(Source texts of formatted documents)
________________________

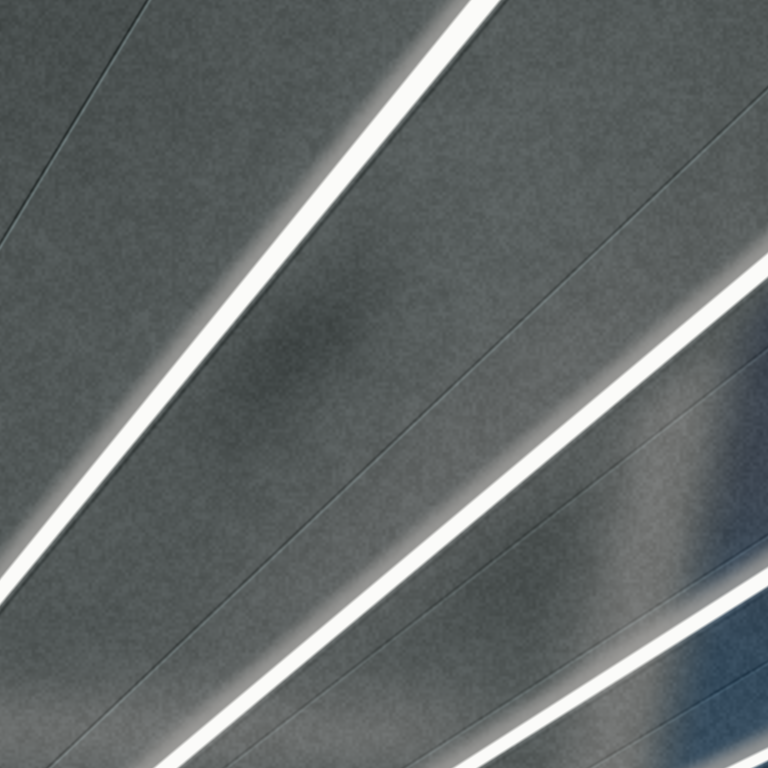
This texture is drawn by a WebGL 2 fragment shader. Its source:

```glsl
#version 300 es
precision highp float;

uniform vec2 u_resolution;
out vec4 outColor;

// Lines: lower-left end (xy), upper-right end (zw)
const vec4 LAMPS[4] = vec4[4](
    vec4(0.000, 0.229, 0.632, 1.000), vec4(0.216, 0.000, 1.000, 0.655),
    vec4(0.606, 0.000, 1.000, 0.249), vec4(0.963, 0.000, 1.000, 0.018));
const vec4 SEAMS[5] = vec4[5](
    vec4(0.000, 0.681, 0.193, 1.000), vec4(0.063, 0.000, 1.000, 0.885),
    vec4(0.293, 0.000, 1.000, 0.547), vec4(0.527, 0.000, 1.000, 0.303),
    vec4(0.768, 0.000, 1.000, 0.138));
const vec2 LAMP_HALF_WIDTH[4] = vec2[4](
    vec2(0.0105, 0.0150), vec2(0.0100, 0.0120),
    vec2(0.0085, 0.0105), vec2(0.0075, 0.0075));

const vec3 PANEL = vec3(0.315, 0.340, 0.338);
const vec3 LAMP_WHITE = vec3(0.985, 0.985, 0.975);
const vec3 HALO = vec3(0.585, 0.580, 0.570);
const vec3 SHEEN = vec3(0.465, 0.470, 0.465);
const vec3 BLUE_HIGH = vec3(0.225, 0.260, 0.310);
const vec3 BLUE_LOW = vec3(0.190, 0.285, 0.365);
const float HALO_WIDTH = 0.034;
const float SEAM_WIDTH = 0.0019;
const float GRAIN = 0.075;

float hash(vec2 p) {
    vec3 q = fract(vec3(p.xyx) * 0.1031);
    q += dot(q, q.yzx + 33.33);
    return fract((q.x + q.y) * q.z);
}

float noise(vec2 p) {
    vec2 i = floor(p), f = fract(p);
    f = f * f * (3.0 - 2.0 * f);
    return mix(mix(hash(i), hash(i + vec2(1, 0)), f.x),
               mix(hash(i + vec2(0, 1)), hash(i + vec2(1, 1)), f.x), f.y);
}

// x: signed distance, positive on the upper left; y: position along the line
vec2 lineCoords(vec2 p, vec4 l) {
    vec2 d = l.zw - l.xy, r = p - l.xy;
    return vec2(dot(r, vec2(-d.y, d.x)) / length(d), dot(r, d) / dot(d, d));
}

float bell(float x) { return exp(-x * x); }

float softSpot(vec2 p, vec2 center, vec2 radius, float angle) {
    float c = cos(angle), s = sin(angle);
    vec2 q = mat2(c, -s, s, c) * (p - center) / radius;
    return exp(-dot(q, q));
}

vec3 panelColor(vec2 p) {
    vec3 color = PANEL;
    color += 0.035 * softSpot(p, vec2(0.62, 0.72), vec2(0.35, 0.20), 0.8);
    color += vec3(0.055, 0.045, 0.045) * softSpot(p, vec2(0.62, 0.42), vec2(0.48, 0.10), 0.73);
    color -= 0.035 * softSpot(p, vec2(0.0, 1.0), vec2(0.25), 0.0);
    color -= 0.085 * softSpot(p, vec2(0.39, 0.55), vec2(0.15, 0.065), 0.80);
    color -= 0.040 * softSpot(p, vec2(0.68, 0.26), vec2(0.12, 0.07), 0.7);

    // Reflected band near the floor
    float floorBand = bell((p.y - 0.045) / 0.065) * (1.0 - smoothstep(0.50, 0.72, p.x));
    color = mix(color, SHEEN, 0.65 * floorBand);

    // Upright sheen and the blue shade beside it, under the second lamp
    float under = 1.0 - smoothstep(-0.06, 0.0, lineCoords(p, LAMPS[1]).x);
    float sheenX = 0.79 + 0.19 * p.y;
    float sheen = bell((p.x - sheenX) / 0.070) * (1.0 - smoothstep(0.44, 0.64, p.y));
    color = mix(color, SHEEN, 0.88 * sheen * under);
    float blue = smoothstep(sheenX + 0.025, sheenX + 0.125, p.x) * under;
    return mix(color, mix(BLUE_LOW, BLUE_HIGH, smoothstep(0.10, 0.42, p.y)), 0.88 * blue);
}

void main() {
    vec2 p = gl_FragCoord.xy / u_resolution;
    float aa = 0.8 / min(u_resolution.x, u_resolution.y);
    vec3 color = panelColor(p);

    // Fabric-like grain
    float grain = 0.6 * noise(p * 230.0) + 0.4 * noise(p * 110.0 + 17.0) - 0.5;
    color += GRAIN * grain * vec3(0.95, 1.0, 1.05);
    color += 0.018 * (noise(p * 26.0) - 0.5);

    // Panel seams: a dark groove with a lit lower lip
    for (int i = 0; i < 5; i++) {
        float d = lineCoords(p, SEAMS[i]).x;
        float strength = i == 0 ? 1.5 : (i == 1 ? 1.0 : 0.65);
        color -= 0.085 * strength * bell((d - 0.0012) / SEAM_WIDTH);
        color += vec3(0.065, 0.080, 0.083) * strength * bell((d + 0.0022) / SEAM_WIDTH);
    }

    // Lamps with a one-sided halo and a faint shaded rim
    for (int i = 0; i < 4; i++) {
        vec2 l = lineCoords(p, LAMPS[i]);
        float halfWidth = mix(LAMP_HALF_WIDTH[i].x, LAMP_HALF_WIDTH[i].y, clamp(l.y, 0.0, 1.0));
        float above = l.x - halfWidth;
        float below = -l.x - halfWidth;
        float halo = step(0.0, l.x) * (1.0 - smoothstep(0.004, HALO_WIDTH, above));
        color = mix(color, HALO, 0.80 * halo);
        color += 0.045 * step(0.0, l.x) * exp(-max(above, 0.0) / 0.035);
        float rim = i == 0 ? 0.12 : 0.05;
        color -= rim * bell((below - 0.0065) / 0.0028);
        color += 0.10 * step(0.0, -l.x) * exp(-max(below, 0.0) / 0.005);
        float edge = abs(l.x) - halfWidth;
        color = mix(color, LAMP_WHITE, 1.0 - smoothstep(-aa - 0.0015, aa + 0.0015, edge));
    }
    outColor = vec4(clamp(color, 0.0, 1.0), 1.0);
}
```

________________________

Task statement: Print the records above verbatim, minus any pictures.

Answer below:
This texture is drawn by a WebGL 2 fragment shader. Its source:

```glsl
#version 300 es
precision highp float;

uniform vec2 u_resolution;
out vec4 outColor;

// Lines: lower-left end (xy), upper-right end (zw)
const vec4 LAMPS[4] = vec4[4](
    vec4(0.000, 0.229, 0.632, 1.000), vec4(0.216, 0.000, 1.000, 0.655),
    vec4(0.606, 0.000, 1.000, 0.249), vec4(0.963, 0.000, 1.000, 0.018));
const vec4 SEAMS[5] = vec4[5](
    vec4(0.000, 0.681, 0.193, 1.000), vec4(0.063, 0.000, 1.000, 0.885),
    vec4(0.293, 0.000, 1.000, 0.547), vec4(0.527, 0.000, 1.000, 0.303),
    vec4(0.768, 0.000, 1.000, 0.138));
const vec2 LAMP_HALF_WIDTH[4] = vec2[4](
    vec2(0.0105, 0.0150), vec2(0.0100, 0.0120),
    vec2(0.0085, 0.0105), vec2(0.0075, 0.0075));

const vec3 PANEL = vec3(0.315, 0.340, 0.338);
const vec3 LAMP_WHITE = vec3(0.985, 0.985, 0.975);
const vec3 HALO = vec3(0.585, 0.580, 0.570);
const vec3 SHEEN = vec3(0.465, 0.470, 0.465);
const vec3 BLUE_HIGH = vec3(0.225, 0.260, 0.310);
const vec3 BLUE_LOW = vec3(0.190, 0.285, 0.365);
const float HALO_WIDTH = 0.034;
const float SEAM_WIDTH = 0.0019;
const float GRAIN = 0.075;

float hash(vec2 p) {
    vec3 q = fract(vec3(p.xyx) * 0.1031);
    q += dot(q, q.yzx + 33.33);
    return fract((q.x + q.y) * q.z);
}

float noise(vec2 p) {
    vec2 i = floor(p), f = fract(p);
    f = f * f * (3.0 - 2.0 * f);
    return mix(mix(hash(i), hash(i + vec2(1, 0)), f.x),
               mix(hash(i + vec2(0, 1)), hash(i + vec2(1, 1)), f.x), f.y);
}

// x: signed distance, positive on the upper left; y: position along the line
vec2 lineCoords(vec2 p, vec4 l) {
    vec2 d = l.zw - l.xy, r = p - l.xy;
    return vec2(dot(r, vec2(-d.y, d.x)) / length(d), dot(r, d) / dot(d, d));
}

float bell(float x) { return exp(-x * x); }

float softSpot(vec2 p, vec2 center, vec2 radius, float angle) {
    float c = cos(angle), s = sin(angle);
    vec2 q = mat2(c, -s, s, c) * (p - center) / radius;
    return exp(-dot(q, q));
}

vec3 panelColor(vec2 p) {
    vec3 color = PANEL;
    color += 0.035 * softSpot(p, vec2(0.62, 0.72), vec2(0.35, 0.20), 0.8);
    color += vec3(0.055, 0.045, 0.045) * softSpot(p, vec2(0.62, 0.42), vec2(0.48, 0.10), 0.73);
    color -= 0.035 * softSpot(p, vec2(0.0, 1.0), vec2(0.25), 0.0);
    color -= 0.085 * softSpot(p, vec2(0.39, 0.55), vec2(0.15, 0.065), 0.80);
    color -= 0.040 * softSpot(p, vec2(0.68, 0.26), vec2(0.12, 0.07), 0.7);

    // Reflected band near the floor
    float floorBand = bell((p.y - 0.045) / 0.065) * (1.0 - smoothstep(0.50, 0.72, p.x));
    color = mix(color, SHEEN, 0.65 * floorBand);

    // Upright sheen and the blue shade beside it, under the second lamp
    float under = 1.0 - smoothstep(-0.06, 0.0, lineCoords(p, LAMPS[1]).x);
    float sheenX = 0.79 + 0.19 * p.y;
    float sheen = bell((p.x - sheenX) / 0.070) * (1.0 - smoothstep(0.44, 0.64, p.y));
    color = mix(color, SHEEN, 0.88 * sheen * under);
    float blue = smoothstep(sheenX + 0.025, sheenX + 0.125, p.x) * under;
    return mix(color, mix(BLUE_LOW, BLUE_HIGH, smoothstep(0.10, 0.42, p.y)), 0.88 * blue);
}

void main() {
    vec2 p = gl_FragCoord.xy / u_resolution;
    float aa = 0.8 / min(u_resolution.x, u_resolution.y);
    vec3 color = panelColor(p);

    // Fabric-like grain
    float grain = 0.6 * noise(p * 230.0) + 0.4 * noise(p * 110.0 + 17.0) - 0.5;
    color += GRAIN * grain * vec3(0.95, 1.0, 1.05);
    color += 0.018 * (noise(p * 26.0) - 0.5);

    // Panel seams: a dark groove with a lit lower lip
    for (int i = 0; i < 5; i++) {
        float d = lineCoords(p, SEAMS[i]).x;
        float strength = i == 0 ? 1.5 : (i == 1 ? 1.0 : 0.65);
        color -= 0.085 * strength * bell((d - 0.0012) / SEAM_WIDTH);
        color += vec3(0.065, 0.080, 0.083) * strength * bell((d + 0.0022) / SEAM_WIDTH);
    }

    // Lamps with a one-sided halo and a faint shaded rim
    for (int i = 0; i < 4; i++) {
        vec2 l = lineCoords(p, LAMPS[i]);
        float halfWidth = mix(LAMP_HALF_WIDTH[i].x, LAMP_HALF_WIDTH[i].y, clamp(l.y, 0.0, 1.0));
        float above = l.x - halfWidth;
        float below = -l.x - halfWidth;
        float halo = step(0.0, l.x) * (1.0 - smoothstep(0.004, HALO_WIDTH, above));
        color = mix(color, HALO, 0.80 * halo);
        color += 0.045 * step(0.0, l.x) * exp(-max(above, 0.0) / 0.035);
        float rim = i == 0 ? 0.12 : 0.05;
        color -= rim * bell((below - 0.0065) / 0.0028);
        color += 0.10 * step(0.0, -l.x) * exp(-max(below, 0.0) / 0.005);
        float edge = abs(l.x) - halfWidth;
        color = mix(color, LAMP_WHITE, 1.0 - smoothstep(-aa - 0.0015, aa + 0.0015, edge));
    }
    outColor = vec4(clamp(color, 0.0, 1.0), 1.0);
}
```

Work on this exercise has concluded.